Timeline: 1850-1900

As the American frontier surrenders to human settlement, philosophers, writers, conservationists, and politicians work to interpret the value of natural resources in a country of seemingly endless bounty.

"To a person sitting quietly at home, Rocky Mountain traveling, like Rocky Mountain scenery, must seem very monotonous; but not so to me, to whom the pure, dry mountain air is the elixir of life. " 

—Isabella Bird from A Lady's Life in the Rocky Mountains, 1879

  • 1850

    African American fur trapper and explorer James P. Beckwourth finds an important route through the Sierra Nevadas, leading the first wagon train of settlers through what would become "Beckwourth Pass."

  • 1854

    Transcendentalist Henry David Thoreau, author of Walden, writes that wilderness sanctuaries are the "need of civilized man." 

  • 1856

    Artist Thomas A. Ayers' lithographs introduce Yosemite to the East. Country Gentleman republishes articles that declare the Yosemite Valley to be "the most striking natural wonder on the Pacific."

  • 1861

    Photographs by Carleton E. Watkins make Yosemite Valley famous.

  • 1864

    Frederick Law Olmstead pushes for protection of Yosemite Valley and is first to advance the idea of placing certain areas under government protection.

  • 1864

    A major turning point in the conservation movement occurs when George P. Marsh publishes Man and Nature, warning citizens to stop the devastation of natural resources.

  • 1864

    President Abraham Lincoln signs the Yosemite Bill "to protect an area and conserve it for recreational enjoyment." 

  • 1865

    Walt Whitman writes "Give Me the Splendid Silent Sun," which reflects contradicting public views of conquering nature and respecting it.

  • 1867

    The Alaska Purchase is signed by President Andrew Johnson, adding 365 million acres of public lands to the United States.

  • 1867

    Kiowa Chief Satanta voices opposition to construction of the Union Pacific Railroad at a council held at Fort Larned, Kansas.

  • 1869

    Transcontinental travel becomes available to the public when the Union and Pacific Railroads meet at Promontory Point, Utah.

  • 1869

    John Wesley Powell begins a three-month river trip down the Green and Colorado Rivers, including the first passage through the Grand Canyon.
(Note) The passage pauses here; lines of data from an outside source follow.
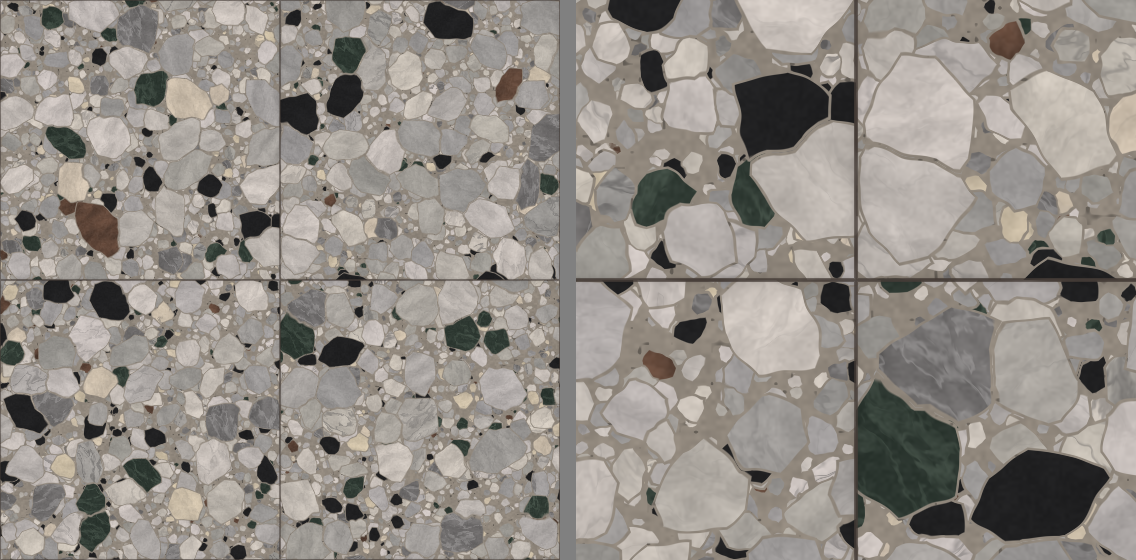
Left, the full canvas; right, a detail of the centre.
This texture is drawn by a Shadertoy shader. Its source:

```glsl
// Terrazzo floor: 2 x 2 slabs of marble chips set in grey-beige mortar, split by thin dark joints.

const float TILES = 2.0;            // slabs across and down
const float JOINT_HALF = 0.0011;    // half width of the joint, canvas units
const int   LAYERS = 4;             // chip sizes, fine to coarse
const float COARSE_CELLS = 7.0;     // largest chips across one slab
const float LAYER_RATIO = 1.9;      // size step between layers
const int   SIDES = 7;              // facets of a chip
const float CHIP_GAP = 0.022;       // mortar between neighbours, cell units
const float HALO = 0.0016;          // mortar rim around each chip, canvas units

const vec3 MORTAR = vec3(0.555, 0.520, 0.478);
const vec3 JOINT  = vec3(0.270, 0.235, 0.215);
const vec3 PALE   = vec3(0.790, 0.758, 0.728);
const vec3 GREY   = vec3(0.595, 0.585, 0.573);
const vec3 CREAM  = vec3(0.800, 0.745, 0.660);
const vec3 SLATE  = vec3(0.430, 0.420, 0.418);
const vec3 BLACK  = vec3(0.125, 0.125, 0.130);
const vec3 GREEN  = vec3(0.165, 0.205, 0.180);
const vec3 MOSS   = vec3(0.370, 0.430, 0.380);
const vec3 BROWN  = vec3(0.360, 0.265, 0.215);

struct Chip { float dist; vec2 id; vec2 pos; };

float hash(vec2 p) {
    return fract(sin(dot(p, vec2(127.1, 311.7))) * 43758.5453);
}

float noise(vec2 p) {
    vec2 i = floor(p), f = fract(p);
    f = f * f * (3.0 - 2.0 * f);
    return mix(mix(hash(i), hash(i + vec2(1, 0)), f.x),
               mix(hash(i + vec2(0, 1)), hash(i + vec2(1, 1)), f.x), f.y);
}

float fbm(vec2 p) {
    float sum = 0.0, amp = 0.53;
    for (int i = 0; i < 4; i++) {
        sum += amp * noise(p);
        p = mat2(1.6, 1.2, -1.2, 1.6) * p + 7.3;
        amp *= 0.5;
    }
    return sum;
}

mat2 rotate(float a) {
    return mat2(cos(a), sin(a), -sin(a), cos(a));
}

// Distance to an irregular, slightly rounded polygon.
float facetDistance(vec2 p, vec2 id) {
    float radius = mix(0.27, 0.60, hash(id + 0.13));
    float stretch = mix(0.78, 1.25, hash(id + 0.29));
    p = rotate(6.2832 * hash(id + 0.41)) * p * vec2(stretch, 1.0 / stretch);
    float d = -1.0;
    for (int k = 0; k < SIDES; k++) {
        vec2 key = id + float(k) * vec2(3.7, 1.3);
        float a = 6.2832 * (float(k) + 0.7 * hash(key + 0.53)) / float(SIDES);
        d = max(d, dot(p, vec2(cos(a), sin(a))) - radius * mix(0.68, 1.12, hash(key + 0.67)));
    }
    return mix(d, length(p) - radius, 0.2);
}

// Nearest chip of a jittered grid; neighbours are kept apart by a gap.
Chip nearestChip(vec2 p, vec2 seed, float presence) {
    Chip chip = Chip(1.0, seed, vec2(0));
    float second = 1.0;
    vec2 warped = p + 0.07 * (vec2(noise(p * 5.0 + seed), noise(p * 5.0 + seed + 31.0)) - 0.5);
    for (int y = -1; y <= 1; y++)
    for (int x = -1; x <= 1; x++) {
        vec2 cell = floor(p) + vec2(x, y);
        vec2 id = cell + seed;
        if (hash(id + 0.71) > presence) continue;
        vec2 pos = warped - cell - 0.5 - 0.7 * (vec2(hash(id + 0.17), hash(id + 0.83)) - 0.5);
        float d = facetDistance(pos, id);
        if (d < chip.dist) {
            second = chip.dist;
            chip = Chip(d, id, pos);
        } else second = min(second, d);
    }
    chip.dist = max(chip.dist, 0.5 * (chip.dist - second) + CHIP_GAP);
    return chip;
}

// Stone type, clouding and veins of one chip; p is in canvas units.
vec3 stoneColor(vec2 id, vec2 p, float darkShare) {
    float kind = hash(id + 0.31) / darkShare, tone = hash(id + 0.59);
    vec2 q = rotate(6.2832 * tone) * p * vec2(35.0, 70.0) + 3.1 * id;
    float cloud = fbm(q);
    float vein = 1.0 - smoothstep(0.0, 0.09, abs(fbm(q * 0.8 + 1.5 * cloud + 19.0) - 0.5));
    float grain = 0.04 * (noise(p * 420.0) - 0.5);
    if (kind < 0.085) return BLACK * (0.85 + 0.3 * cloud) + 0.5 * grain;
    if (kind < 0.130) return mix(GREEN, MOSS, 0.65 * vein * cloud + 0.12 * tone) + grain;
    if (kind < 0.150) return mix(BROWN * 0.65, BROWN * 1.35, cloud) + grain;
    if (kind < 0.230) return SLATE * (0.8 + 0.4 * cloud) + 0.10 * vein + grain;
    vec3 stone = mix(GREY, PALE, smoothstep(0.0, 0.9, tone));
    stone = mix(stone, CREAM, step(0.93, hash(id + 0.37)));
    stone *= vec3(1.0, 1.0, 0.98 + 0.045 * hash(id + 0.91)) * (0.87 + 0.26 * cloud);
    float veinStrength = 0.07 + 0.5 * pow(hash(id + 0.47), 7.0);
    return mix(stone, SLATE * 0.8, vein * veinStrength) + grain;
}

void mainImage(out vec4 fragColor, in vec2 fragCoord) {
    vec2 uv = fragCoord / iResolution.xy;
    float aa = 0.75 / iResolution.y;
    vec2 tile = floor(uv * TILES), local = fract(uv * TILES);

    // Sandy mortar with pits
    vec3 mortar = MORTAR * (0.90 + 0.13 * fbm(uv * 45.0) + 0.10 * noise(uv * 330.0));
    mortar *= 1.0 - 0.3 * smoothstep(0.86, 0.96, noise(uv * 210.0 + 50.0));
    vec3 color = mortar;

    // Chips, from grit to the coarsest stones; each slab has its own scatter
    for (int i = 0; i < LAYERS; i++) {
        float coarse = float(i) / float(LAYERS - 1);
        float cells = COARSE_CELLS * pow(LAYER_RATIO, float(LAYERS - 1 - i));
        vec2 seed = tile * 67.0 + float(i) * vec2(23.0, 41.0) + 5.0;
        Chip chip = nearestChip(local * cells, seed, mix(0.50, 0.76, sqrt(coarse)));
        float size = 1.0 / (cells * TILES);
        float d = chip.dist * size;
        color = mix(color, mortar, 1.0 - smoothstep(HALO - aa, HALO + aa, d));
        vec3 stone = stoneColor(chip.id, chip.pos * size, mix(0.6, 1.1, coarse));
        color = mix(color, stone, 1.0 - smoothstep(-aa, aa, d));
    }

    // Joints with a soft line of dirt
    vec2 toEdge = min(local, 1.0 - local) / TILES;
    float edge = min(toEdge.x, toEdge.y);
    color *= 1.0 - 0.12 * exp(-edge * 350.0);
    float wear = 0.75 + 0.25 * noise(uv * 60.0);
    color = mix(color, JOINT, wear * (1.0 - smoothstep(JOINT_HALF - aa, JOINT_HALF + aa, edge)));

    fragColor = vec4(clamp(color, 0.0, 1.0), 1.0);
}
```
His diary and later publications generate public interest in the Grand Canyon.

  • 1871

    Yellowstone is documented by the official U.S. expedition of geologist Ferdinand Hayden, painters Henry Elliott and Thomas Moran, and photographer William Henry Jackson.

  • 1872

    Artist Thomas Moran exhibits paintings of Yellowstone, helping to promote establishment of the first national park. Yellowstone is designated a "public park or pleasuring ground for the benefit and enjoyment of the American people."

  • 1874

    Surveyors, escorted by the 7th U.S. Cavalry under the command of Lieutenant George A. Custer, penetrate the Black Hills of South Dakota, an area considered sacred by the Sioux tribes.

  • 1876

    Battle of the Little Bighorn occurs in Montana on what is now the Little Bighorn Battlefield National Monument. 

  • 1877

    After fleeing, Chief Joseph of the Nez Perce surrenders to Generals Howard and Miles 30 miles from the Canada border stating, "I will fight no more forever."

  • 1890

    The needless slaughter of 150 Sioux at Wounded Knee in South Dakota results in the surrender of Indians, bringing the wars between whites and Indians to an end.

  • 1890

    The Yosemite Reserves Act is passed by Congress and signed into law by President Benjamin Harrison, creating Yosemite National Park.

  • 1892

    Conservationist John Muir organizes the Sierra Club to enlist public and governmental support for preservation of wilderness.

  • 1892

    Casa Grande Ruins N.M. becomes the first prehistoric cultural site to be protected by the federal government.

  • 1893

    Professor Frederick Jackson Turner reads his paper, "The Significance of the Frontier in American History," at the American Historical Association meeting in Chicago, stating that the frontier is closed.

  • 1898

    Gifford Pinchot takes office as Chief of the Division of Forestry, later organized into the National Forest Service in 1905, advancing conservation of natural resources.